Plain-text document sources
+ + + + + + +
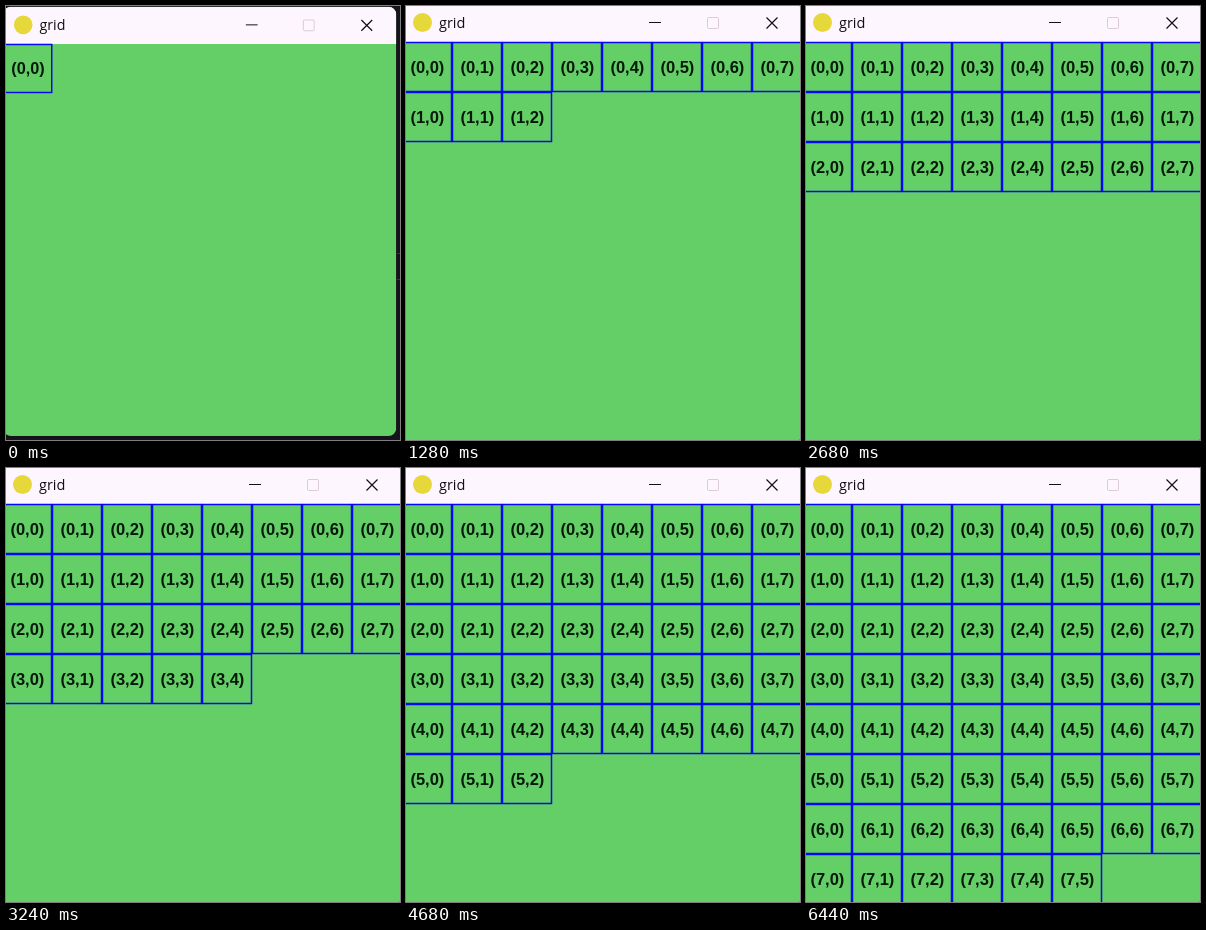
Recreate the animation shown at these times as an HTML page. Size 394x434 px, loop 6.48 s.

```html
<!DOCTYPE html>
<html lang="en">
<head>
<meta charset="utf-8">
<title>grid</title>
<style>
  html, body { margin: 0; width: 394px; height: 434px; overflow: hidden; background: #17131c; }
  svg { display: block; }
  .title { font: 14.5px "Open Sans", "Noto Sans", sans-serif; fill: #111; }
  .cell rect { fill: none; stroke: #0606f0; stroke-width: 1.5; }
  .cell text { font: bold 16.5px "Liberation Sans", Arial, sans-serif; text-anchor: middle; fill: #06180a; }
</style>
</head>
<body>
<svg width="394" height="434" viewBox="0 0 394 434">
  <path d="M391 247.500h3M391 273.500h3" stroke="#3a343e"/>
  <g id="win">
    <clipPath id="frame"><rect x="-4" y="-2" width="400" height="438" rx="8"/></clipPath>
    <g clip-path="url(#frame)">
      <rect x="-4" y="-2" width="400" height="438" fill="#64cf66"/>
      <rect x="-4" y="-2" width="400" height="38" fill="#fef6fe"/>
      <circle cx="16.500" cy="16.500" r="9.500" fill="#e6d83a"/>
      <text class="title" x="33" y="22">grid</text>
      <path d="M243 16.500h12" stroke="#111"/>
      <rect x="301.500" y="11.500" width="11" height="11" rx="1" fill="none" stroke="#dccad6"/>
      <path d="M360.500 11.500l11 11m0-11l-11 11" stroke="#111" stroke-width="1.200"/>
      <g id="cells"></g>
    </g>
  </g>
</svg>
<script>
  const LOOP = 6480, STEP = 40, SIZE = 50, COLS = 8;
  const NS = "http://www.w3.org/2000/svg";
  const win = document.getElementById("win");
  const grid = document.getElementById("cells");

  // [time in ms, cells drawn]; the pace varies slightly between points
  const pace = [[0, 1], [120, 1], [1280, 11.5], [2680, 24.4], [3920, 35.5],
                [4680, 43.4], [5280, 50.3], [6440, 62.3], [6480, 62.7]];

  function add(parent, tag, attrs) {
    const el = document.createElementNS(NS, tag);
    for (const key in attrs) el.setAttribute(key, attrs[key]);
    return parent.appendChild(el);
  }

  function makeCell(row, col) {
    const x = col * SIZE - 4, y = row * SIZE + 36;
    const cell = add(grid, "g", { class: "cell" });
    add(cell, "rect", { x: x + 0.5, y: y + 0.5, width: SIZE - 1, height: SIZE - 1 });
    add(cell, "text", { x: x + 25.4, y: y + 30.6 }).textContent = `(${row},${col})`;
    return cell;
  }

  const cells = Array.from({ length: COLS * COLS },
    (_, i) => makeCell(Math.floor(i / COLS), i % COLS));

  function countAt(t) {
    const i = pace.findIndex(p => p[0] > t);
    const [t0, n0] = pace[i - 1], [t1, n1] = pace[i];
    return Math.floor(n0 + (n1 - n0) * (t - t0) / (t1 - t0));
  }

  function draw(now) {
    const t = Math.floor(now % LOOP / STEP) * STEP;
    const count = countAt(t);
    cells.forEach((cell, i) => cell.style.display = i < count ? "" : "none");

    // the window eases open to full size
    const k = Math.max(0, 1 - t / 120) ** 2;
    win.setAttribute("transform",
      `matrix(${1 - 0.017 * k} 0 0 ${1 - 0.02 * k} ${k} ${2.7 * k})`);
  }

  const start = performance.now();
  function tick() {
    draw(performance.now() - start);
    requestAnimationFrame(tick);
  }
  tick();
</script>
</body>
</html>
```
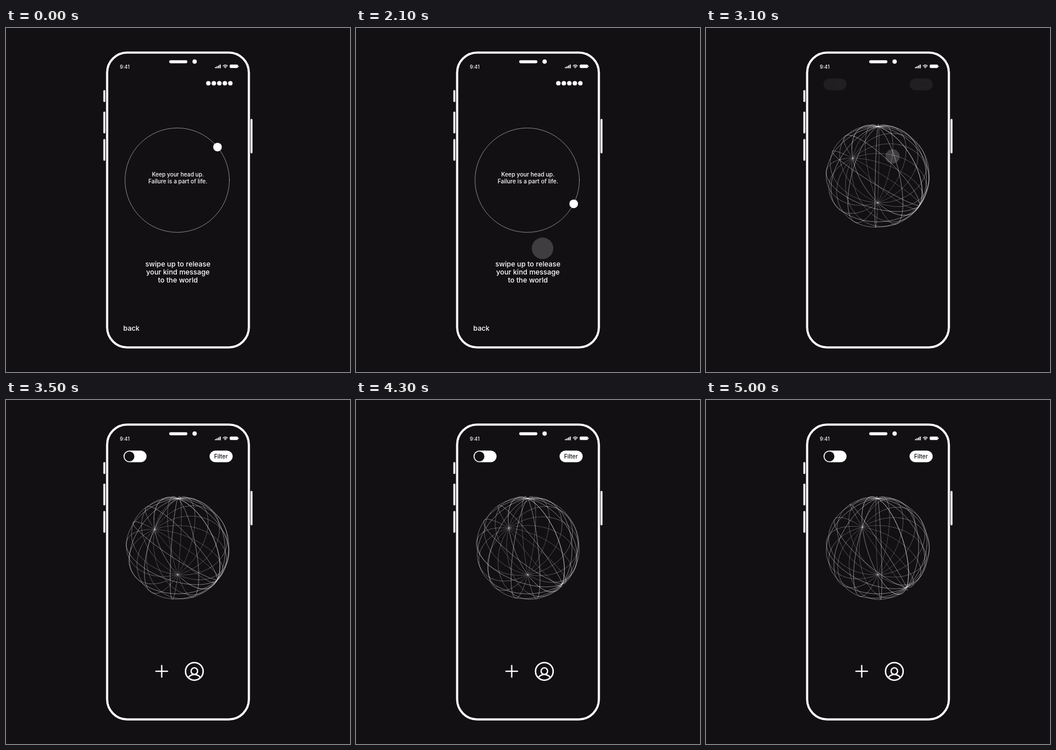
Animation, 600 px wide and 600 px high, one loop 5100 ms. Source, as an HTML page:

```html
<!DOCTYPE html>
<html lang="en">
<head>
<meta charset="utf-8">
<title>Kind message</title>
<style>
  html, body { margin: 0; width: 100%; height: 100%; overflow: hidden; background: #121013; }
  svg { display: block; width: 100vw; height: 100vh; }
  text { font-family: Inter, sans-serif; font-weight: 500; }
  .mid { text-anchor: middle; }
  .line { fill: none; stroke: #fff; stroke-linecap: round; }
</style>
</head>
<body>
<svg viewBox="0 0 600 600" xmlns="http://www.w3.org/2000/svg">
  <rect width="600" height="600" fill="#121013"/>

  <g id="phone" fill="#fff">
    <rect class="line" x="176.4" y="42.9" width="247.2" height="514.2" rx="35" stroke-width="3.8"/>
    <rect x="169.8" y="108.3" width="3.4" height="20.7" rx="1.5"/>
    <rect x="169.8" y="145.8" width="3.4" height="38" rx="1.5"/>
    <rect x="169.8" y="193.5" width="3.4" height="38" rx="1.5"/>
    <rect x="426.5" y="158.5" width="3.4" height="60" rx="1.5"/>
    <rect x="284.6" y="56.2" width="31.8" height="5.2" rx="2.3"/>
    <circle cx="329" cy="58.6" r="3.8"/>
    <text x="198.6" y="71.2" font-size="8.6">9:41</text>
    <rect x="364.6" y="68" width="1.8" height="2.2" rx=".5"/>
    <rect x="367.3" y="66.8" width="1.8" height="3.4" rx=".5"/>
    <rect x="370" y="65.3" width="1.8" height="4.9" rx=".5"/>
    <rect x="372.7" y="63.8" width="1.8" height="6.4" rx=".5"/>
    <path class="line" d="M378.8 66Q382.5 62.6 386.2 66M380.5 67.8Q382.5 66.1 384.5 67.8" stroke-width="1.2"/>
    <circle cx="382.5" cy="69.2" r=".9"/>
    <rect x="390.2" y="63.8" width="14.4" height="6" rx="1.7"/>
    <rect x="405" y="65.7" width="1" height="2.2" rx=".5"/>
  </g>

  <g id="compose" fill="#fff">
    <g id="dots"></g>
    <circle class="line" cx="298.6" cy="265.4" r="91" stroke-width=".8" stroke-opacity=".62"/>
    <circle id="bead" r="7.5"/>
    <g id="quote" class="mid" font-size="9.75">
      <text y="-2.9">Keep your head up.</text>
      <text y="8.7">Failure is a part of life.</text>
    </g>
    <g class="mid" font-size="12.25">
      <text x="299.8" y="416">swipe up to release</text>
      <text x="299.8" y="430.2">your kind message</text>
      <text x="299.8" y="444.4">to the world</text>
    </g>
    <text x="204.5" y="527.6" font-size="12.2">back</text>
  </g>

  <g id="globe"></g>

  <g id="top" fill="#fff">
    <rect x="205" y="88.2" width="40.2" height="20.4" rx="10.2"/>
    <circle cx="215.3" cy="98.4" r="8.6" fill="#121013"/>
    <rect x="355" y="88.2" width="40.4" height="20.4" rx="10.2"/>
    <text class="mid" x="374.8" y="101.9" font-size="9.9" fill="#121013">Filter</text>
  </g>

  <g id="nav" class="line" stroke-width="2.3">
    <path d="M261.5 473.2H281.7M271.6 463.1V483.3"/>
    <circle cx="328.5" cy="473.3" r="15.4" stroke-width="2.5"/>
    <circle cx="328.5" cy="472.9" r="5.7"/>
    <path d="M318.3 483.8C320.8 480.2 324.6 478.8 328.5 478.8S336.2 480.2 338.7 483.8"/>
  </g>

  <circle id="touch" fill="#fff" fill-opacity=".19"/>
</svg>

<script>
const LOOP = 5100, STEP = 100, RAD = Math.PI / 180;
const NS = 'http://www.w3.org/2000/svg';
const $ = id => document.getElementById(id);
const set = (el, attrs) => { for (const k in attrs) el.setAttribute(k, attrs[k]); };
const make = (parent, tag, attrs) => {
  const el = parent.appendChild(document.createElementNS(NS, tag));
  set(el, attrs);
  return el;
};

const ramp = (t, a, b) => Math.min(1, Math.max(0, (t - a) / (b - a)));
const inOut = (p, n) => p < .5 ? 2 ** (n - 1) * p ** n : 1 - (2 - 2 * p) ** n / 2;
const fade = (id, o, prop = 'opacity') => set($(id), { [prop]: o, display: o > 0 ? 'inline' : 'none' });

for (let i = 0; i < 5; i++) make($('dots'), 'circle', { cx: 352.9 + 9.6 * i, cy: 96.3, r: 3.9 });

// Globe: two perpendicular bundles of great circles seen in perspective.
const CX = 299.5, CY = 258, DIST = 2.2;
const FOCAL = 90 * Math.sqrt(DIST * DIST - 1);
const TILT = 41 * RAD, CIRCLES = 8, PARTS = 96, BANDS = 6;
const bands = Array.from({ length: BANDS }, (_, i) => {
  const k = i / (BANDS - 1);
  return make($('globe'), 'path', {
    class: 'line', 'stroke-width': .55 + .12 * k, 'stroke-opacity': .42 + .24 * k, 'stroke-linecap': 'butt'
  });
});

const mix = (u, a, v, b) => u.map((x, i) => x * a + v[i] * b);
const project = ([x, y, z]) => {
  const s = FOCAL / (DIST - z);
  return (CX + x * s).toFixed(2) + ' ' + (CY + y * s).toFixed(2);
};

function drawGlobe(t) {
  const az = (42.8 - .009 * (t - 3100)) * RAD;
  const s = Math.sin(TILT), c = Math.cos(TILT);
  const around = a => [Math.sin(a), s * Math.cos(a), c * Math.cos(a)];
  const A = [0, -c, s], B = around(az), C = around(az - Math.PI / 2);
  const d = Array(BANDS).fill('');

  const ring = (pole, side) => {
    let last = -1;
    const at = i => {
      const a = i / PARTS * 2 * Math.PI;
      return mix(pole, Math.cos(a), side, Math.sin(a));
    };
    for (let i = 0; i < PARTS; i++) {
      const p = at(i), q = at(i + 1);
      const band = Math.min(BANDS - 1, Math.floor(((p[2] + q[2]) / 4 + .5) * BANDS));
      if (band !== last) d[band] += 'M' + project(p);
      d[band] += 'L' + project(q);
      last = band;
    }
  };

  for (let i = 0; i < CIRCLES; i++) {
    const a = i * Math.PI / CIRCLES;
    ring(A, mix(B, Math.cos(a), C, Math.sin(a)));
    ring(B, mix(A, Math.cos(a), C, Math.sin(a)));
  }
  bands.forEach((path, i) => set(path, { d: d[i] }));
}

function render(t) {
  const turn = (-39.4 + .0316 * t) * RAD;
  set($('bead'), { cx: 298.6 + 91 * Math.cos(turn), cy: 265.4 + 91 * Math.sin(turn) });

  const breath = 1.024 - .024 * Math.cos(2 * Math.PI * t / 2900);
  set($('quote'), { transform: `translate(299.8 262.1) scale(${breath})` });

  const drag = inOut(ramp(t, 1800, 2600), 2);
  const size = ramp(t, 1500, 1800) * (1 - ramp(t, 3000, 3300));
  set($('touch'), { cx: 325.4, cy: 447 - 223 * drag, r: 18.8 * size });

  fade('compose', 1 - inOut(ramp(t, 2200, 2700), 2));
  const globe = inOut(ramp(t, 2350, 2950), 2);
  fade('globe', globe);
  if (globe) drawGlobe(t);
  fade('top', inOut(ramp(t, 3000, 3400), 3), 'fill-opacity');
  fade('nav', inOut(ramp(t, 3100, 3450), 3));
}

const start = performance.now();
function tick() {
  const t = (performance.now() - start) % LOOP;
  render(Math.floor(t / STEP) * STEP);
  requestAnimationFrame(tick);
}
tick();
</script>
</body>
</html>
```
+ + + + + + +
WHAT THE TASK ASKS
Within the data above, filter for lines containing the word "tick" and copy each one.

RESPONSE TO THE EXERCISE
  function tick() {
    requestAnimationFrame(tick);
  tick();
function tick() {
  requestAnimationFrame(tick);
tick();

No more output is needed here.